- TASK DIRECTIONS
Search the listing for the string "lineTo". Copy every line that has it.

- GIVEN ENTRIES
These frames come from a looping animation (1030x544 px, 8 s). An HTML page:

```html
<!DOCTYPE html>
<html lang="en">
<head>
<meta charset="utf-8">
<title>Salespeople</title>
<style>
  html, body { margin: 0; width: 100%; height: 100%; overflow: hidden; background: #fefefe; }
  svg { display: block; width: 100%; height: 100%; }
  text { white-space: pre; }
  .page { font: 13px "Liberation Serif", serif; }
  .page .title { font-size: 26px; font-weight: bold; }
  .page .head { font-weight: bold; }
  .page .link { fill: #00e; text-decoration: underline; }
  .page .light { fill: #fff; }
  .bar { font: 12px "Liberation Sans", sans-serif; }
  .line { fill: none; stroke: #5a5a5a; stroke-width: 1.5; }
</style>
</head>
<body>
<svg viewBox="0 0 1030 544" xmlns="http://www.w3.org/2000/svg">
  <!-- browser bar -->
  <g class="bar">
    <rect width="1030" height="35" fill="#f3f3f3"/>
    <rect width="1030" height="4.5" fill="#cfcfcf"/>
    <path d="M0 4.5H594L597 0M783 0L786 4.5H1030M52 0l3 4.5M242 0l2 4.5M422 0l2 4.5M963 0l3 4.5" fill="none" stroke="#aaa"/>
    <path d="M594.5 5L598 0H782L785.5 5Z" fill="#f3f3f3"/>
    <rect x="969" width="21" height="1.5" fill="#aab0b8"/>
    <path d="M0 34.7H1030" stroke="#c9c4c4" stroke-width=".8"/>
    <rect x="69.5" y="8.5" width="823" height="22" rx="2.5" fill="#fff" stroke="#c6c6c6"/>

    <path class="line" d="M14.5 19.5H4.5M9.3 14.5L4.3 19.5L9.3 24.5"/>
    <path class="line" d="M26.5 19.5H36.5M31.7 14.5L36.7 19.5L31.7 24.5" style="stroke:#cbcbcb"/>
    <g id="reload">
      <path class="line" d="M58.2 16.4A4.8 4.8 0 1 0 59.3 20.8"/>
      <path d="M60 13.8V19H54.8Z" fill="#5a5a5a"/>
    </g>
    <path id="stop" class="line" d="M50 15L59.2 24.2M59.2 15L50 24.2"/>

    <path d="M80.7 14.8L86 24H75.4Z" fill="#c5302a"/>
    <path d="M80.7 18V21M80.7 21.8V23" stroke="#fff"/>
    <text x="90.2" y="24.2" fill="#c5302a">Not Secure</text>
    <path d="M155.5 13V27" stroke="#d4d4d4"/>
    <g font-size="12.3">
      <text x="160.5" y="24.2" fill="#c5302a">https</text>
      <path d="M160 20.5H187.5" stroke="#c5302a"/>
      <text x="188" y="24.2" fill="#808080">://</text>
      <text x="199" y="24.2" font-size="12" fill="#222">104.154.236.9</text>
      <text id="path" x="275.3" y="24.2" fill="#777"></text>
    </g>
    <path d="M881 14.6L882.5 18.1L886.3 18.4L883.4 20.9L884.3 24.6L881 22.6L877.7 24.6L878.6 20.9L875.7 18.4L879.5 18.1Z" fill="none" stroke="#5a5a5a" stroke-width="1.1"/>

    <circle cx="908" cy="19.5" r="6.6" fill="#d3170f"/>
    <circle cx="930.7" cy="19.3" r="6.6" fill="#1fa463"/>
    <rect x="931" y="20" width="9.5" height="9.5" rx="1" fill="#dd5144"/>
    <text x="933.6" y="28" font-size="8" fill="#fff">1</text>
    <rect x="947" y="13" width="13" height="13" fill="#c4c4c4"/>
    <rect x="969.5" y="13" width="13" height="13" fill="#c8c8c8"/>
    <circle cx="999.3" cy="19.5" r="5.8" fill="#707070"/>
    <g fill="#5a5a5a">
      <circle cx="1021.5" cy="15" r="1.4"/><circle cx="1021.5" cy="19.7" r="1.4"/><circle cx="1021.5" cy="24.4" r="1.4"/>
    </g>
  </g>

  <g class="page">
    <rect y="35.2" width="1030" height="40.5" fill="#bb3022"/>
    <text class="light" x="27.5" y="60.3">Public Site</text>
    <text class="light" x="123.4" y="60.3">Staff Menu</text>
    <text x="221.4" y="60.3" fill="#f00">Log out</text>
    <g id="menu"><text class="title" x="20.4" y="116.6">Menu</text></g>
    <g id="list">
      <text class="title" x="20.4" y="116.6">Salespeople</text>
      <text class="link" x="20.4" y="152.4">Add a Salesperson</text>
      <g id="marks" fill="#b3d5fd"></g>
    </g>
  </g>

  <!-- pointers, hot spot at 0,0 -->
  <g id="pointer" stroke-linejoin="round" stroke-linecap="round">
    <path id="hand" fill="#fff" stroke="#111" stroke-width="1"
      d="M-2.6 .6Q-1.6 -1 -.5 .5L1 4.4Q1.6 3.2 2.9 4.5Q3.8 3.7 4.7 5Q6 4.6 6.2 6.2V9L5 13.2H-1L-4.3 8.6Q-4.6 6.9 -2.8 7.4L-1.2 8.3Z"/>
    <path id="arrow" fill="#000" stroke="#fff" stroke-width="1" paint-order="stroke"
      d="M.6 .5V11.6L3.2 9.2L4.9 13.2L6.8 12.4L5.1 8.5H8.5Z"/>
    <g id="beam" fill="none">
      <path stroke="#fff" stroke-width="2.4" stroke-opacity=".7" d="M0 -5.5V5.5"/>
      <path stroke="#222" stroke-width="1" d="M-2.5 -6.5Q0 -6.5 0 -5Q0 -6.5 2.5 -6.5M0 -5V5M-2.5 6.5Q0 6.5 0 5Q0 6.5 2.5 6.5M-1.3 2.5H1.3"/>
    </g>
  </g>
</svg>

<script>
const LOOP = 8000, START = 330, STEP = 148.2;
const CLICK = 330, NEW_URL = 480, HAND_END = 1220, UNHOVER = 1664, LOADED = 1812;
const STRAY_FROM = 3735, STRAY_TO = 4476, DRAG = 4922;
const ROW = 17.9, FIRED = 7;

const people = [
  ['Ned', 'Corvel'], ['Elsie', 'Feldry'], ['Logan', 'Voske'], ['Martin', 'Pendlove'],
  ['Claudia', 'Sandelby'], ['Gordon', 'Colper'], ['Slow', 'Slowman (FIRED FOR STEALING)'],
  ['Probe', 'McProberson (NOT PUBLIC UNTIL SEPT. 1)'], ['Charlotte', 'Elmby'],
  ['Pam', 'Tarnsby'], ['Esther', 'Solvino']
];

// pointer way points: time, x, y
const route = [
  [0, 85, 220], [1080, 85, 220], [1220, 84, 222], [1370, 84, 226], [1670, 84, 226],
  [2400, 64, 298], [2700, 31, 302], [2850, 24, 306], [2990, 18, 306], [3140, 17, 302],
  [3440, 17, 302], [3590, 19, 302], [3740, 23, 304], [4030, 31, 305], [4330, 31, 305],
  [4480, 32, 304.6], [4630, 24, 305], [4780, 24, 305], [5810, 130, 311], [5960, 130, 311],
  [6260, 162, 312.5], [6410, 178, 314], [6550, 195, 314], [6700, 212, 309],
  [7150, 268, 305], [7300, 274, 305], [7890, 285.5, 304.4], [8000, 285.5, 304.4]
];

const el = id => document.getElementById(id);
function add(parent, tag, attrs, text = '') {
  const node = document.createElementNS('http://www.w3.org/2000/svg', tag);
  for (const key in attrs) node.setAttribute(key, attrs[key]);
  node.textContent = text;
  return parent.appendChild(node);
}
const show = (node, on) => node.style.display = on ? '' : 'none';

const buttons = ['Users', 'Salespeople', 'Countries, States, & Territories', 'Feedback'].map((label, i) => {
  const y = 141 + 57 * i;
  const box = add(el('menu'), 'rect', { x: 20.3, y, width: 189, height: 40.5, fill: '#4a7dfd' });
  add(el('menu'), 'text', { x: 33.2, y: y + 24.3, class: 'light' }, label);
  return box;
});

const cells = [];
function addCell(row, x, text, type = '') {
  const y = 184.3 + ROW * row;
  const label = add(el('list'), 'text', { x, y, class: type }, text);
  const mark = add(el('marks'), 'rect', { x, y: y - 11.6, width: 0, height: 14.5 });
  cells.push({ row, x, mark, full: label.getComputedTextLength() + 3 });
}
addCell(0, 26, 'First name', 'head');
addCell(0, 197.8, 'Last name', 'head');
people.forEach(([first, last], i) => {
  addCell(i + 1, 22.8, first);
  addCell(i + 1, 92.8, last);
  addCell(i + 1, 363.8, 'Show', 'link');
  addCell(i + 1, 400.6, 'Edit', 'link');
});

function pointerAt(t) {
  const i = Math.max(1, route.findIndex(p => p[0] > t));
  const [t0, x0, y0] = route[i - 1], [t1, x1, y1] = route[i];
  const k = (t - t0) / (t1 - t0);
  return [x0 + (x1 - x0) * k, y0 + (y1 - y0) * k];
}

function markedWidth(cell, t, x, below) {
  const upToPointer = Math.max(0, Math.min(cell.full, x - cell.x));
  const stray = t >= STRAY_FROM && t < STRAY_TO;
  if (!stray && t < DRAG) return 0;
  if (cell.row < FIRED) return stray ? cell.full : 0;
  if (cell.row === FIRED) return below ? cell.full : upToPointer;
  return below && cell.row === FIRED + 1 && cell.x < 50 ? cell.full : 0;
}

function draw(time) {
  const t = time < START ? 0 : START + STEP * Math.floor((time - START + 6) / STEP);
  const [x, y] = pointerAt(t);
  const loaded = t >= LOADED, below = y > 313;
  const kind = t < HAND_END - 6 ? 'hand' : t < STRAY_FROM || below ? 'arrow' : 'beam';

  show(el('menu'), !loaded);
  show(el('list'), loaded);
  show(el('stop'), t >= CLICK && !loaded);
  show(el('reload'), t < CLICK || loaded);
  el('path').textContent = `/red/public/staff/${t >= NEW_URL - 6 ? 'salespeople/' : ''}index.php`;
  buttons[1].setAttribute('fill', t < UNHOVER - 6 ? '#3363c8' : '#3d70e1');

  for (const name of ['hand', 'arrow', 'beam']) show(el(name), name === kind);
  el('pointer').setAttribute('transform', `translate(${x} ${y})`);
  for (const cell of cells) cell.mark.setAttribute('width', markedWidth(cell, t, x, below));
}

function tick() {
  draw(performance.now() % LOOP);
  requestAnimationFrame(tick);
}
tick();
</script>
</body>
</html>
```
==
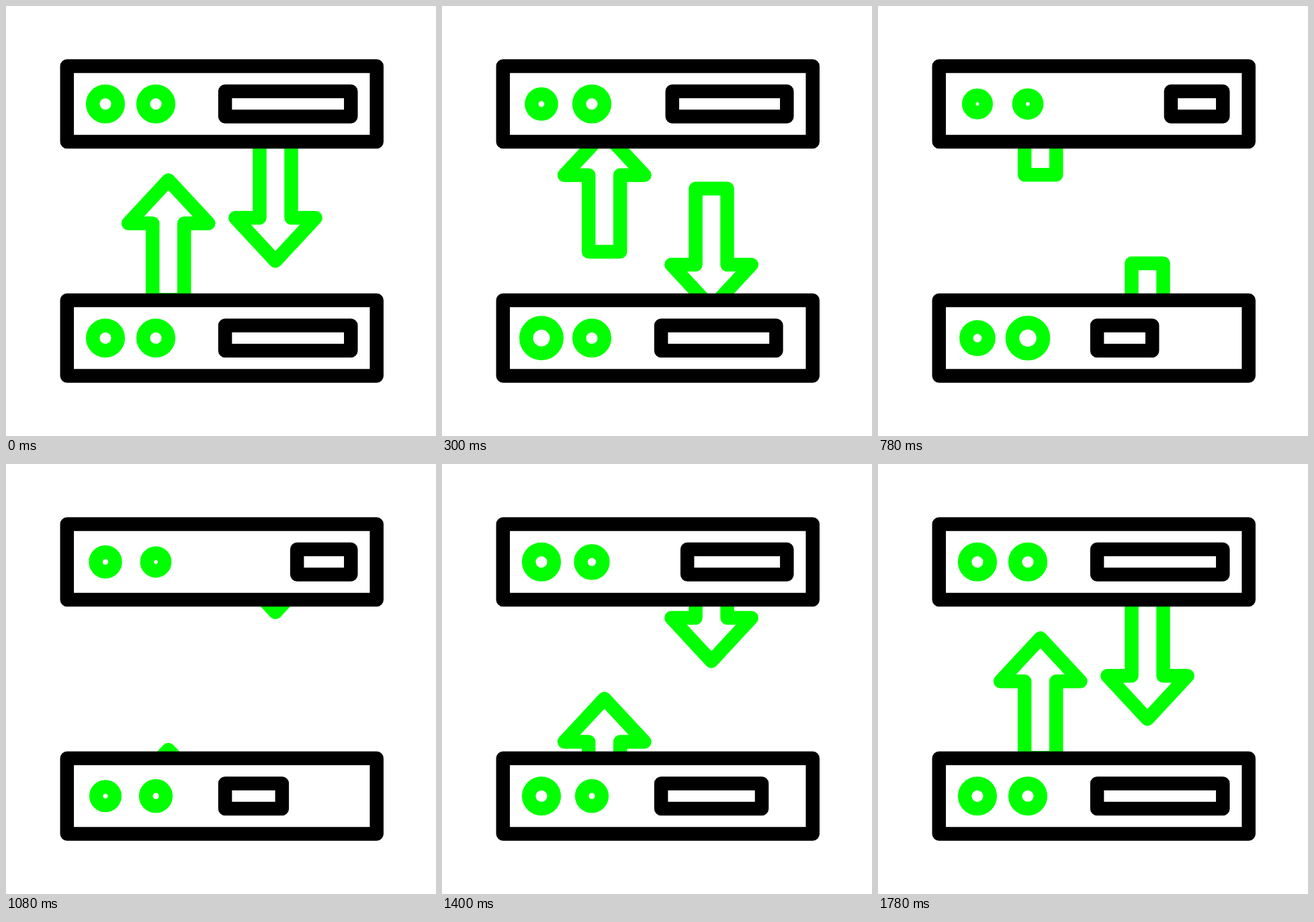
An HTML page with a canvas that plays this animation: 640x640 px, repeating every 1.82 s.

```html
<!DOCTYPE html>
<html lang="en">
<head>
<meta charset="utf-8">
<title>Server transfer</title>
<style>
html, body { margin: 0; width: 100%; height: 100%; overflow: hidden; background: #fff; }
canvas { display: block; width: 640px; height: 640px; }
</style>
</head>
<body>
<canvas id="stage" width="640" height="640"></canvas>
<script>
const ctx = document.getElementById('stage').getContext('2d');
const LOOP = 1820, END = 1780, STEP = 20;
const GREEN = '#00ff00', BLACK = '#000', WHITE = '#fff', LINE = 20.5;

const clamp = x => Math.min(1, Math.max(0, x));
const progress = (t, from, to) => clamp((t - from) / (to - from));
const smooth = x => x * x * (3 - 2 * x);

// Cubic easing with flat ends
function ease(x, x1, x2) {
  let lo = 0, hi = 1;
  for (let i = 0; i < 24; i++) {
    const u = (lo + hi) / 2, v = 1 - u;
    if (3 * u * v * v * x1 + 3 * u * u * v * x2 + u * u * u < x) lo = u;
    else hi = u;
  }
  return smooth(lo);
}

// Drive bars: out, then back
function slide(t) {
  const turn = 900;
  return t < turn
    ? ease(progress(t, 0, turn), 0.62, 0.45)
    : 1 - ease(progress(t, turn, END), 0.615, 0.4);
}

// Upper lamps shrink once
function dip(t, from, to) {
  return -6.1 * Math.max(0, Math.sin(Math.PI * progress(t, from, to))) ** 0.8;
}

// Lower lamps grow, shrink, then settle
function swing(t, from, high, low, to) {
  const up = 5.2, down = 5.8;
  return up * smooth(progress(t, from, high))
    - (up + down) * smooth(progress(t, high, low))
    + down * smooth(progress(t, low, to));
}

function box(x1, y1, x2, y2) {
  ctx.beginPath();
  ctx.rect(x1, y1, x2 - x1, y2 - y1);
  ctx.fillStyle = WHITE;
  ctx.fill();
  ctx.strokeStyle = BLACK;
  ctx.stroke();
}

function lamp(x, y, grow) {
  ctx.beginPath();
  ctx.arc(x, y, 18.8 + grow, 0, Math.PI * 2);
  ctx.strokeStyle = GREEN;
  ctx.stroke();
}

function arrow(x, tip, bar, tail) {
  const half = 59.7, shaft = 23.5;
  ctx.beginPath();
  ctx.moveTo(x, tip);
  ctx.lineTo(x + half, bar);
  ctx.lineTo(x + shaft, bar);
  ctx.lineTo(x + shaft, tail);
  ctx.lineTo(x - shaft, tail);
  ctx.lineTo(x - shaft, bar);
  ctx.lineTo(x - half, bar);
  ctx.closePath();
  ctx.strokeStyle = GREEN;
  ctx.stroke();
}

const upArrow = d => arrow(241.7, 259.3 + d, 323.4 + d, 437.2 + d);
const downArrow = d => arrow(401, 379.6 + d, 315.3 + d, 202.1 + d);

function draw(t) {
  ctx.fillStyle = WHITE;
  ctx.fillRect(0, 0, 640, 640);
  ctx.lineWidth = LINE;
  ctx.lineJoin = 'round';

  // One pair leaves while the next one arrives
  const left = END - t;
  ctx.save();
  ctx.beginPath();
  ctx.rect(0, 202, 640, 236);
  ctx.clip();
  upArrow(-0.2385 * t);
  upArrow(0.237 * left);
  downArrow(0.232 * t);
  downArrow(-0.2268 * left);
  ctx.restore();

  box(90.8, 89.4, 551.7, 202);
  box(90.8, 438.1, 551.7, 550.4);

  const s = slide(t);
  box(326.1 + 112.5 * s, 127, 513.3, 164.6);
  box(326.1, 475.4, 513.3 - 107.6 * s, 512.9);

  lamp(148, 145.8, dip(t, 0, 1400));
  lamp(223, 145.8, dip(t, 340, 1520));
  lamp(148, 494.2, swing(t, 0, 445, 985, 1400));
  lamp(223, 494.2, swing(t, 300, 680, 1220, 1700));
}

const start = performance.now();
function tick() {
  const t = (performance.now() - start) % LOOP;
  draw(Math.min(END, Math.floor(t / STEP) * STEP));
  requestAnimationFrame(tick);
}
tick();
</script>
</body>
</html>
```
==
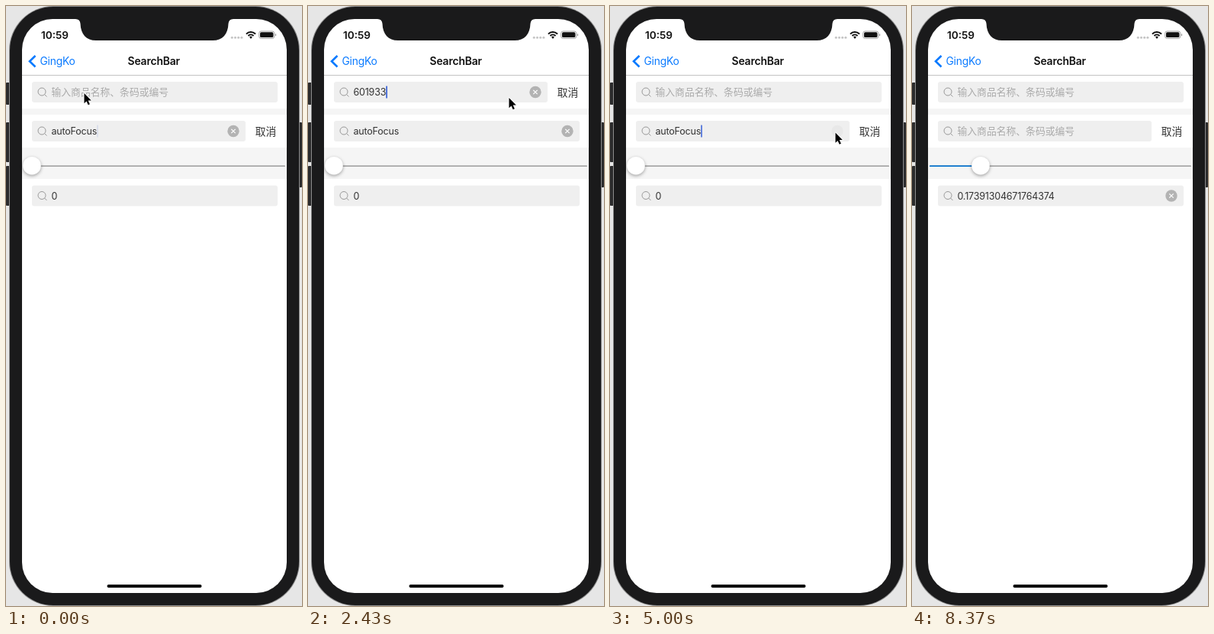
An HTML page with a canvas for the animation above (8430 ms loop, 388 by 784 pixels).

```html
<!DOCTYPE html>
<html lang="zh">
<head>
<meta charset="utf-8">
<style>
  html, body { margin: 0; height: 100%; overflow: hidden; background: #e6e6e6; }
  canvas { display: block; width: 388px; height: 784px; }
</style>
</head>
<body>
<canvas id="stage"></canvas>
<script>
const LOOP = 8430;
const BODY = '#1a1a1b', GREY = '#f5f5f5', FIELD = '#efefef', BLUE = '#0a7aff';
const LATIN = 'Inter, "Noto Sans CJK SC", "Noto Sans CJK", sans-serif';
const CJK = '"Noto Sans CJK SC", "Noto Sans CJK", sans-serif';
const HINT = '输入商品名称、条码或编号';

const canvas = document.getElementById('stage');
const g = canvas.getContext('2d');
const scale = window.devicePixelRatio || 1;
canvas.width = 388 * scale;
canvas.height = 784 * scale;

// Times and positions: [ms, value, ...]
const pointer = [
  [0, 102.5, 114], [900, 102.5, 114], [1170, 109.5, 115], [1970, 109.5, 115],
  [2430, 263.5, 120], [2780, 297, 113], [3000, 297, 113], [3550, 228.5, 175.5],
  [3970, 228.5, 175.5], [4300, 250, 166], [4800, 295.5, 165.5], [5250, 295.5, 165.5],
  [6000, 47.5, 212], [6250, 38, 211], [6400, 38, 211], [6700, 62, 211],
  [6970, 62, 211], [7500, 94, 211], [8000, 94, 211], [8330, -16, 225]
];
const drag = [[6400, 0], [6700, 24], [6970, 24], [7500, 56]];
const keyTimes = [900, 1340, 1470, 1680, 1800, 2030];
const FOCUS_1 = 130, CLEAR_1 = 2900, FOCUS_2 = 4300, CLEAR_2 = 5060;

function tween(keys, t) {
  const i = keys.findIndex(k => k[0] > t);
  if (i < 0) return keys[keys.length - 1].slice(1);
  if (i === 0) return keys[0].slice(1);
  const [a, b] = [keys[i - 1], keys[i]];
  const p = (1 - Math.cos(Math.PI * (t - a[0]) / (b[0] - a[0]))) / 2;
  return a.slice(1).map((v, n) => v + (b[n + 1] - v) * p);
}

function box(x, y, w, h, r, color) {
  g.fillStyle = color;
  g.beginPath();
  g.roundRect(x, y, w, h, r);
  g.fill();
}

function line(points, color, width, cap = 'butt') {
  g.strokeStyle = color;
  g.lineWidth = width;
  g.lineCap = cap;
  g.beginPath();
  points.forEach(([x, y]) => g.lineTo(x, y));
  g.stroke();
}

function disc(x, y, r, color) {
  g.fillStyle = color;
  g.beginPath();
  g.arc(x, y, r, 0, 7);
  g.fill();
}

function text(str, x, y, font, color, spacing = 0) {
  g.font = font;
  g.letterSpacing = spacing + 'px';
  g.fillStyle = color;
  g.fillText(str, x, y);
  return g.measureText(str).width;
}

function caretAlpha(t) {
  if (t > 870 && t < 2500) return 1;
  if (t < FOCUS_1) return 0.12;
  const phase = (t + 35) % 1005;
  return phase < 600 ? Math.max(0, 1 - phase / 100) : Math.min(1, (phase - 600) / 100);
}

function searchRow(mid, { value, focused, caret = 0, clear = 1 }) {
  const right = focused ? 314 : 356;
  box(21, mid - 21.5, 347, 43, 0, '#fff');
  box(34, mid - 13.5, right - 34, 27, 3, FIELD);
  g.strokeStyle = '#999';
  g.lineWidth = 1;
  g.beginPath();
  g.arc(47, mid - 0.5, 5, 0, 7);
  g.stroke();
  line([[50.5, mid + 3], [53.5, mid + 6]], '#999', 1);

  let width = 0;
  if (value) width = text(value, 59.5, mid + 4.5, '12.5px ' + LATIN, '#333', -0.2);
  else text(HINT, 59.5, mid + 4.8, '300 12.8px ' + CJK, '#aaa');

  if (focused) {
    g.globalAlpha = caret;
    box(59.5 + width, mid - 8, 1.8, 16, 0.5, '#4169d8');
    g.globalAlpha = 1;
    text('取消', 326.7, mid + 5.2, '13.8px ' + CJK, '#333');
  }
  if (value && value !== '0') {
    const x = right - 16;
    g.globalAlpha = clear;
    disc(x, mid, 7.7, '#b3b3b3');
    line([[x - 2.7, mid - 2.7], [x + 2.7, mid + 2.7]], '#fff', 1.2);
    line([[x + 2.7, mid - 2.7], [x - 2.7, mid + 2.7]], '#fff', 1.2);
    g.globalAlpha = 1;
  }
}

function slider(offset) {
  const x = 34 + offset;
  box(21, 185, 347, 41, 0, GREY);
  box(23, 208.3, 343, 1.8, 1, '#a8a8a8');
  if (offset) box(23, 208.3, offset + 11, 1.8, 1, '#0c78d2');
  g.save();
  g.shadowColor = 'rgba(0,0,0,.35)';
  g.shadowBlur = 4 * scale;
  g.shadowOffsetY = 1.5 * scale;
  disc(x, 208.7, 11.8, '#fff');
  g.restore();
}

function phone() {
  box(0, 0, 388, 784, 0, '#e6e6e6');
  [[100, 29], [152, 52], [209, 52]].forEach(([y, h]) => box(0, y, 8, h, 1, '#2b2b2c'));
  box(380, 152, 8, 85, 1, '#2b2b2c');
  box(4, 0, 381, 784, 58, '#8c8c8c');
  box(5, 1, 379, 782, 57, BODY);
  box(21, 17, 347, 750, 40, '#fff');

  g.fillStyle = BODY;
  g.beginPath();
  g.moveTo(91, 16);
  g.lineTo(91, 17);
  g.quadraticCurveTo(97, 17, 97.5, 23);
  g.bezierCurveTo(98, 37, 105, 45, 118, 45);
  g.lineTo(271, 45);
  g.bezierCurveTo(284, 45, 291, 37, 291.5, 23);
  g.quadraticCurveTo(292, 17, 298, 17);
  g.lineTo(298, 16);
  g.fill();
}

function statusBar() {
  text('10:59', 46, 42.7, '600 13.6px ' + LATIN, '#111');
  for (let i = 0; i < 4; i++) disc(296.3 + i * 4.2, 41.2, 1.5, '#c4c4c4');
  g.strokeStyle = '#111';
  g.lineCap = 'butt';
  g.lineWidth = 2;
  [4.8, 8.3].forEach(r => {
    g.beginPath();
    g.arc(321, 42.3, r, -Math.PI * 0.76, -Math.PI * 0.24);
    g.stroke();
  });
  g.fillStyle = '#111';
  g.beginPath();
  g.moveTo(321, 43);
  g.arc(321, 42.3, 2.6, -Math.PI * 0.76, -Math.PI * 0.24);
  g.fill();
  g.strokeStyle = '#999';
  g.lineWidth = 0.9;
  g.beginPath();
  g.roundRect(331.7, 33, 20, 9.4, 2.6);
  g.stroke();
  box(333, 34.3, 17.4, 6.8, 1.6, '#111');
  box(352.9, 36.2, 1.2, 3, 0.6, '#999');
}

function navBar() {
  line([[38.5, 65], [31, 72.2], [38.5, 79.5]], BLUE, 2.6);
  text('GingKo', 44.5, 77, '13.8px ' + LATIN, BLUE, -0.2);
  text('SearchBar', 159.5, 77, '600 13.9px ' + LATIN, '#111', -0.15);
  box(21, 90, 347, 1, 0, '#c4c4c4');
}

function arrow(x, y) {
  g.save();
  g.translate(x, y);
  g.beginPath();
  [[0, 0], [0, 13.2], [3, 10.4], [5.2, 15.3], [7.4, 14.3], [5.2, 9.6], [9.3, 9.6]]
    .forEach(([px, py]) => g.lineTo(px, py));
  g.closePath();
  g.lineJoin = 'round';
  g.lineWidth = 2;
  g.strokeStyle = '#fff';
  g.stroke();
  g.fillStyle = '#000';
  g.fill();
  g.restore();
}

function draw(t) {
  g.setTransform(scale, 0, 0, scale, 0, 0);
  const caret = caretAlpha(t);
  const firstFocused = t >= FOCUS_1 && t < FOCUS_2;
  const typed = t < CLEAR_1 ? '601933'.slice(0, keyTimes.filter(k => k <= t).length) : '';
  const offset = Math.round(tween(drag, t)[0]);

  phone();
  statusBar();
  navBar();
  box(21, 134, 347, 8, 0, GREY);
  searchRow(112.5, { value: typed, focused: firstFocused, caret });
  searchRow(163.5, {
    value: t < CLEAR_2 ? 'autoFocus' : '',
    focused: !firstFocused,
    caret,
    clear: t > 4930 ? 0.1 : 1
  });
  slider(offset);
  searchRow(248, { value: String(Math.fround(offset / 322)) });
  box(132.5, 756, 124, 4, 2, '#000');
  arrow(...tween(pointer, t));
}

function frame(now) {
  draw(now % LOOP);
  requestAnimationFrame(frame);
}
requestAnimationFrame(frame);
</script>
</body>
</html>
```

- WRITTEN ANSWER
  ctx.lineTo(x + half, bar);
  ctx.lineTo(x + shaft, bar);
  ctx.lineTo(x + shaft, tail);
  ctx.lineTo(x - shaft, tail);
  ctx.lineTo(x - shaft, bar);
  ctx.lineTo(x - half, bar);
  points.forEach(([x, y]) => g.lineTo(x, y));
  g.lineTo(91, 17);
  g.lineTo(271, 45);
  g.lineTo(298, 16);
    .forEach(([px, py]) => g.lineTo(px, py));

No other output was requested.